# WHAT NEEDS TO BE DONE
Each line of the data below containing "Math" needs to be listed.

# SUPPLIED MATERIAL
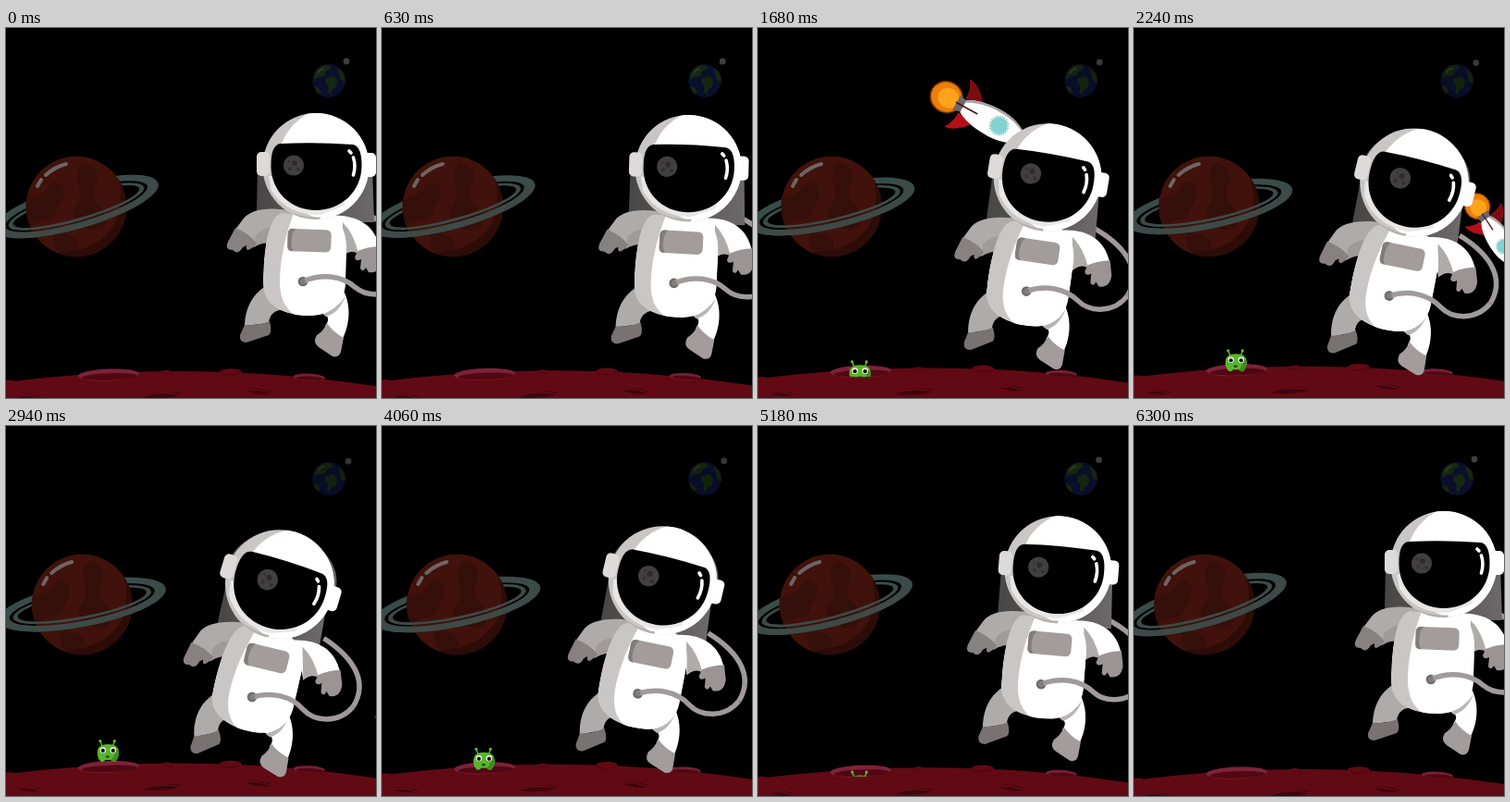
Recreate the animation shown at these times as an HTML page. Size 400 by 400 pixels, loop 6.37 s.

```html
<!DOCTYPE html>
<html lang="en">
<head>
<meta charset="utf-8">
<title>Astronaut</title>
<style>
  html, body { margin: 0; width: 100%; height: 100%; overflow: hidden; background: #000; }
  svg { display: block; width: 100vw; height: 100vh; }
</style>
</head>
<body>
<svg viewBox="0 0 400 400">
  <defs>
    <clipPath id="helmetClip"><circle cx="335" cy="149.5" r="57.5"/></clipPath>
    <clipPath id="torsoClip"><path id="torsoShape" d="M298 200C281 204 278 250 278 277C278 301 301 311 328 311C352 311 367 297 367 274L368 238C368 220 361 207 350 203Z"/></clipPath>
    <clipPath id="globeClip"><circle r="54.5"/></clipPath>
    <clipPath id="earthClip"><circle r="18"/></clipPath>
    <clipPath id="holeClip"><path d="M60 300H160V377H142A30 3.6 0 0 1 82 377H60Z"/></clipPath>
    <clipPath id="frontClip"><path d="M-110 0H110V60H-110Z"/></clipPath>
    <linearGradient id="packFill">
      <stop offset="0" stop-color="#484646"/><stop offset="1" stop-color="#6d6869"/>
    </linearGradient>
    <path id="rings" fill-rule="evenodd" d="M-92 0A92 24 0 0 1 92 0A92 24 0 0 1-92 0ZM-80 0A80 17.5 0 0 0 80 0A80 17.5 0 0 0-80 0ZM-76 0A76 15.5 0 0 1 76 0A76 15.5 0 0 1-76 0ZM-71 0A71 12.8 0 0 0 71 0A71 12.8 0 0 0-71 0Z"/>
  </defs>
  <rect width="400" height="400"/>

  <g id="earth">
    <g clip-path="url(#earthClip)">
      <circle r="18" fill="#0d1236"/>
      <g fill="#1b2f10">
        <path d="M-15-9Q-10-18 0-17L3-13L-3-10L-5-5L-11-4L-16-1Z"/>
        <path d="M-3-3L5-5L9 0L8 7L4 9L2 15L-1 12L0 6L-4 2Z"/>
        <path d="M9-14L17-8L18 2L13-1L11-7Z"/>
        <path d="M-16 6L-10 8L-8 14L-13 14Z"/>
      </g>
      <path d="M-12-8Q-10-12-6-13" fill="none" stroke="#3b4a3b" stroke-width="1.6" stroke-linecap="round"/>
    </g>
    <circle cx="19" cy="-21" r="3.4" fill="#4c4c4c"/>
  </g>

  <g id="planet">
    <use id="ringBack" href="#rings" fill="#3a4c49"/>
    <g clip-path="url(#globeClip)">
      <circle r="54.5" fill="#40120b"/>
      <g fill="#350f0a">
        <path d="M-55-8Q-36-10-30-22Q-22-32-14-20Q-12-8-20 2Q-24 16-36 14L-55 22Z"/>
        <path d="M8-48Q26-42 22-26Q14-14 24-2Q36 8 30 22Q18 30 6 20Q-8 16-2 2Q8-10 2-24Q-2-40 8-48Z"/>
        <path d="M-24 30Q-8 26 2 38Q4 50-10 54Q-26 50-24 30Z"/>
      </g>
      <path d="M32-55Q58-20 42 18Q24 48-20 50V60H60V-55Z" fill="#270a07" opacity=".75"/>
    </g>
    <path d="M-42-22L-38-29M-33-34Q-23-43-11-46" fill="none" stroke="#6c6564" stroke-width="4" stroke-linecap="round"/>
    <g id="ringFront" clip-path="url(#frontClip)"><use href="#rings" fill="#3d4a47"/></g>
  </g>

  <g id="ground">
    <circle cx="185" cy="1816" r="1445" fill="#610a13"/>
    <g fill="#610a13">
      <ellipse cx="4" cy="384.500" rx="9" ry="3.800"/>
      <ellipse cx="243" cy="372" rx="12" ry="3.800"/>
      <ellipse cx="174" cy="372" rx="6" ry="2"/>
    </g>
    <path d="M234 374Q243 377 253 373M169 373.500H179" fill="none" stroke="#490710" stroke-width="1"/>
    <g fill="#3e050b">
      <ellipse cx="169" cy="397" rx="21" ry="3.200" transform="rotate(-4 169 397)"/>
      <ellipse cx="274" cy="393" rx="13" ry="2.800" transform="rotate(7 274 393)"/>
      <ellipse cx="26" cy="399" rx="13" ry="2.400" transform="rotate(4 26 399)"/>
    </g>
    <path d="M149 398Q169 392 190 396.500M262 391Q275 390 286 395M14 398Q26 395.500 38 401" fill="none" stroke="#76101c" stroke-width="1"/>
    <g transform="rotate(-2 111 375)">
      <ellipse cx="111" cy="375" rx="33" ry="6.500" fill="#7d2238"/>
      <ellipse cx="112" cy="377" rx="30" ry="3.800" fill="#510812"/>
    </g>
    <g transform="rotate(3 328 377)">
      <ellipse cx="328" cy="377.500" rx="17" ry="3.800" fill="#762035"/>
      <ellipse cx="329" cy="378.700" rx="15" ry="2.200" fill="#510812"/>
    </g>
    <g clip-path="url(#holeClip)">
      <g id="alien">
        <path d="M-6 8L-8.500 1.500M5 8L7 1.500" stroke="#58b52b" stroke-width="1.500"/>
        <circle cx="-8.500" cy="1.500" r="1.500" fill="#6cc038"/><circle cx="7" cy="1.500" r="1.500" fill="#6cc038"/>
        <path d="M-11.500 13Q-11 5 0 5Q11 5 11.500 13Q12 20 8 23.500Q5 25 3 22L-3 22Q-5 25-8 23.500Q-12 20-11.500 13Z" fill="#58b52b"/>
        <path d="M11.500 13Q12 20 8 23.500Q5 25 3 22Q8 18 8 9Z" fill="#3d8d20"/>
        <circle cx="-5.500" cy="11.500" r="3.300" fill="#e6efe0"/><circle cx="5.500" cy="11.500" r="3.300" fill="#e6efe0"/>
        <circle cx="-5.500" cy="12" r="2.100" fill="#111"/><circle cx="5.500" cy="12" r="2.100" fill="#111"/>
        <ellipse cx="-.5" cy="18.500" rx="2.200" ry="1.300" fill="#1c4a10"/>
      </g>
    </g>
  </g>

  <g id="rocket">
    <ellipse cx="-78" rx="21" ry="20" fill="#ec7f0b" stroke="#8f3a07" stroke-width="2.500" stroke-dasharray="2 1.500"/>
    <ellipse cx="-75" rx="14" ry="13" fill="#ffa31a"/>
    <path d="M-52-8L-63-11V11L-52 8Z" fill="#6d6768"/>
    <path d="M-32-15Q-48-35-62-35Q-54-24-55-10ZM-32 15Q-48 35-62 35Q-54 24-55 10Z" fill="#b30f19"/>
    <path d="M-32-15Q-48-35-62-35Q-54-24-55-10Z" fill="#7b0c14"/>
    <path d="M41 0C28-14 10-19-8-19C-30-19-45-14-53-9V9C-45 14-30 19-8 19C10 19 28 14 41 0Z" fill="#fff"/>
    <path d="M41 0C28-14 10-19-8-19C-30-19-45-14-53-9V-5C-40-13-26-16-8-16C10-16 26-12 41 0Z" fill="#aaa4a5"/>
    <path d="M41 0Q37-4.500 32-7.500Q35 0 32 7.500Q37 4.500 41 0Z" fill="#c4121d"/>
    <path d="M-64 0H-32" stroke="#4d1418" stroke-width="2"/>
    <circle r="11" fill="#82d2d2"/>
    <circle r="12" fill="none" stroke="#6fb4b6" stroke-width="1.800" stroke-dasharray="1.500 1.500"/>
  </g>

  <g id="astronaut">
    <g id="hoseBack"><path d="M430 262C440 236 425 212 384 196" fill="none" stroke="#a09a9b" stroke-width="5.500"/></g>
    <ellipse id="cap" ry="48" fill="url(#packFill)"/>
    <g id="pack"><path d="M272 150H396L398 210H271V196Z" fill="url(#packFill)"/></g>
    <g id="armL">
      <path d="M312 198C286 193 264 195 256 207L247 219L268 237C275 231 281 231 290 234L306 218Z" fill="#b0abab"/>
      <path d="M270 224Q280 214 292 216L290 234Q280 230 268 237Z" fill="#a09a9b"/>
      <path d="M248 216L240 231Q236 240 245 240Q251 246 256 237L260 235Q259 242 264 239Q268 237 271 233Q263 222 248 216Z" fill="#878182"/>
    </g>
    <g id="armR">
      <path d="M350 203C378 201 399 212 404 238L381 244C377 240 372 240 364 246L360 215Z" fill="#fff"/>
      <path d="M364 210Q376 222 381 244Q373 239 364 246Z" fill="#b0abab"/>
      <path d="M404.500 236Q392 236 380 241L377 248Q378 253 384 250L383 260Q386 265 389 259L392 264Q404 266 406 252Z" fill="#9a9495"/>
    </g>
    <g id="legL">
      <path d="M286 276C270 284 259 298 258 322L284 319C285 309 291 304 304 304Z" fill="#b0abab"/>
      <path d="M258 321Q272 322 285 317Q288 329 284 332L260 340Q252 340 253 332Z" fill="#787273"/>
    </g>
    <g id="legR">
      <path d="M338 306L366 286C372 300 373 318 363 338L345 322C350 316 350 310 338 306Z" fill="#fff"/>
      <path d="M341 308Q358 304 367 290Q360 308 346 312Z" fill="#bab5b5"/>
      <path d="M347 319Q343 328 336 332Q331 340 338 345L353 355Q360 357 362 350L365 335Q354 329 347 319Z" fill="#a29c9d"/>
    </g>
    <g clip-path="url(#torsoClip)">
      <use href="#torsoShape" fill="#cbc6c6"/>
      <path d="M312 198C303 220 296 250 296 274C296 296 304 306 318 314H372V198Z" fill="#fff"/>
    </g>
    <g transform="rotate(2 328 229.500)">
      <rect x="304.500" y="217.500" width="47" height="24.500" rx="5.500" fill="#a29c9d"/>
      <path d="M313 217.500H310Q304.500 217.500 304.500 223V236.500Q304.500 242 310 242H311Q308 238 308.500 230Q309 221 313 217.500Z" fill="#827c7d"/>
    </g>
    <circle cx="321" cy="274" r="5.300" fill="#6f696a"/>
    <g id="hoseFront"><path d="M321 274C340 264 362 264 378 276C392 286 418 284 430 262" fill="none" stroke="#a09a9b" stroke-width="5.500"/></g>
    <circle cx="321" cy="274" r="3" fill="#837d7e"/>
    <g id="head">
      <g clip-path="url(#helmetClip)">
        <rect x="275" y="90" width="120" height="120" fill="#cbc6c6"/>
        <circle cx="356" cy="147" r="62" fill="#fff"/>
        <path d="M286 184Q306 206 340 204.500L338 210H280Z" fill="#b4aeaf"/>
        <path d="M287 176Q305 203 340 202L366 192V160H284Z" fill="#e9e6e6"/>
      </g>
      <rect x="271" y="134" width="14" height="26" rx="5" fill="#dedada"/>
      <rect x="386" y="135" width="14" height="26" rx="5" fill="#fff"/>
      <path d="M297 125Q335 123 375 126Q385 128 384.500 150C384 177 362 197 335 197C308 197 287 177 286.500 150Q286 126 297 125Z" fill="#000"/>
      <g id="moon">
        <circle cx="311" cy="148.500" r="11" fill="#413f3f"/>
        <circle cx="312" cy="146" r="3" fill="#2d2b2b"/><circle cx="307" cy="152" r="2" fill="#333131"/>
        <circle cx="316" cy="153" r="1.800" fill="#302e2e"/><circle cx="306" cy="144" r="1.400" fill="#353333"/>
      </g>
      <path d="M371 133L373 135M375.500 140Q378.500 149 375.500 159" fill="none" stroke="#fff" stroke-width="3.600" stroke-linecap="round"/>
    </g>
  </g>
</svg>
<script>
  const LOOP = 6370, STEP = 70, SWAY = 6270, ROCKET_END = 3150;
  const parts = {};
  document.querySelectorAll('g[id], ellipse[id], use[id]').forEach(el => parts[el.id] = el);
  const set = (id, name, value) => parts[id].setAttribute(name, value);
  const move = (id, value) => set(id, 'transform', value);
  const rad = deg => deg * Math.PI / 180;

  // Rocket knots: progress, x, y, heading
  const route = [[0, -125, 205, -34], [.283, 75, 90, -24], [.81, 399, 235, 56], [1, 424, 351, 80]];
  const SPEED = 740;

  function along(p) {
    let i = 0;
    while (i < route.length - 2 && p > route[i + 1][0]) i++;
    const a = route[i], b = route[i + 1], span = b[0] - a[0];
    const u = (p - a[0]) / span, v = 1 - u, m = span * SPEED;
    const mix = (k, trig) =>
      a[k] * (1 + 2 * u) * v * v + b[k] * u * u * (3 - 2 * u) +
      m * (trig(rad(a[3])) * u * v * v - trig(rad(b[3])) * u * u * v);
    return [mix(1, Math.cos), mix(2, Math.sin)];
  }

  function drawRocket(t, p) {
    const show = t > 300 && t < ROCKET_END;
    set('rocket', 'visibility', show ? 'visible' : 'hidden');
    if (!show) return;
    const [x, y] = along(p), [x0, y0] = along(p - .002), [x1, y1] = along(p + .002);
    const turn = Math.atan2(y1 - y0, x1 - x0) * 180 / Math.PI;
    const size = Math.min(1.05, 1.18 - .63 * p);
    move('rocket', `translate(${x} ${y}) rotate(${turn}) scale(${size})`);
  }

  function draw(t) {
    const p = (1 - Math.cos(2 * Math.PI * t / SWAY)) / 2;

    move('earth', `translate(349 57) rotate(${6 * p})`);
    set('earth', 'opacity', .85 - .15 * p);
    move('planet', `translate(${76 + 6.3 * p} 193)`);
    const tilt = `rotate(${-16 + 5 * p})`;
    move('ringBack', tilt);
    move('ringFront', tilt);

    move('ground', `translate(0 ${-6.5 * p})`);
    move('alien', `translate(110.3 ${385 - 40 * p})`);
    drawRocket(t, p);

    move('astronaut', `translate(${-55.5 * p} ${19.2 * p}) rotate(${11.8 * p} 321 274)`);
    move('head', `translate(${335 - 9.5 * p} ${149 - p}) rotate(${5 * p}) scale(${1 + .025 * p}) translate(-335 -149)`);
    move('moon', `translate(${10.5 * p} 0)`);
    move('pack', `translate(270 0) scale(${1 - .11 * p} 1) translate(${-270 - 3 * p} 0)`);
    set('cap', 'cx', 334 - 8 * p);
    set('cap', 'cy', 149 - 8 * p);
    set('cap', 'rx', 56 + 4 * p);

    move('armL', `translate(${-7 * p} ${2 * p}) rotate(${-14 * p} 297 207)`);
    move('armR', `rotate(${-13 * p} 362 213)`);
    move('legL', `rotate(${-17 * p} 287 290)`);
    move('legR', `rotate(${-14 * p} 350 300)`);
    const swing = `rotate(${4.5 * (1 - p)} 321 274)`;
    move('hoseBack', swing);
    move('hoseFront', swing);
  }

  const start = performance.now();
  function tick() {
    const t = (performance.now() - start) % LOOP;
    draw(Math.floor(t / STEP) * STEP);
    requestAnimationFrame(tick);
  }
  tick();
</script>
</body>
</html>
```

# SOLUTION FOR THIS EXERCISE
  const rad = deg => deg * Math.PI / 180;
    return [mix(1, Math.cos), mix(2, Math.sin)];
    const turn = Math.atan2(y1 - y0, x1 - x0) * 180 / Math.PI;
    const size = Math.min(1.05, 1.18 - .63 * p);
    const p = (1 - Math.cos(2 * Math.PI * t / SWAY)) / 2;
    draw(Math.floor(t / STEP) * STEP);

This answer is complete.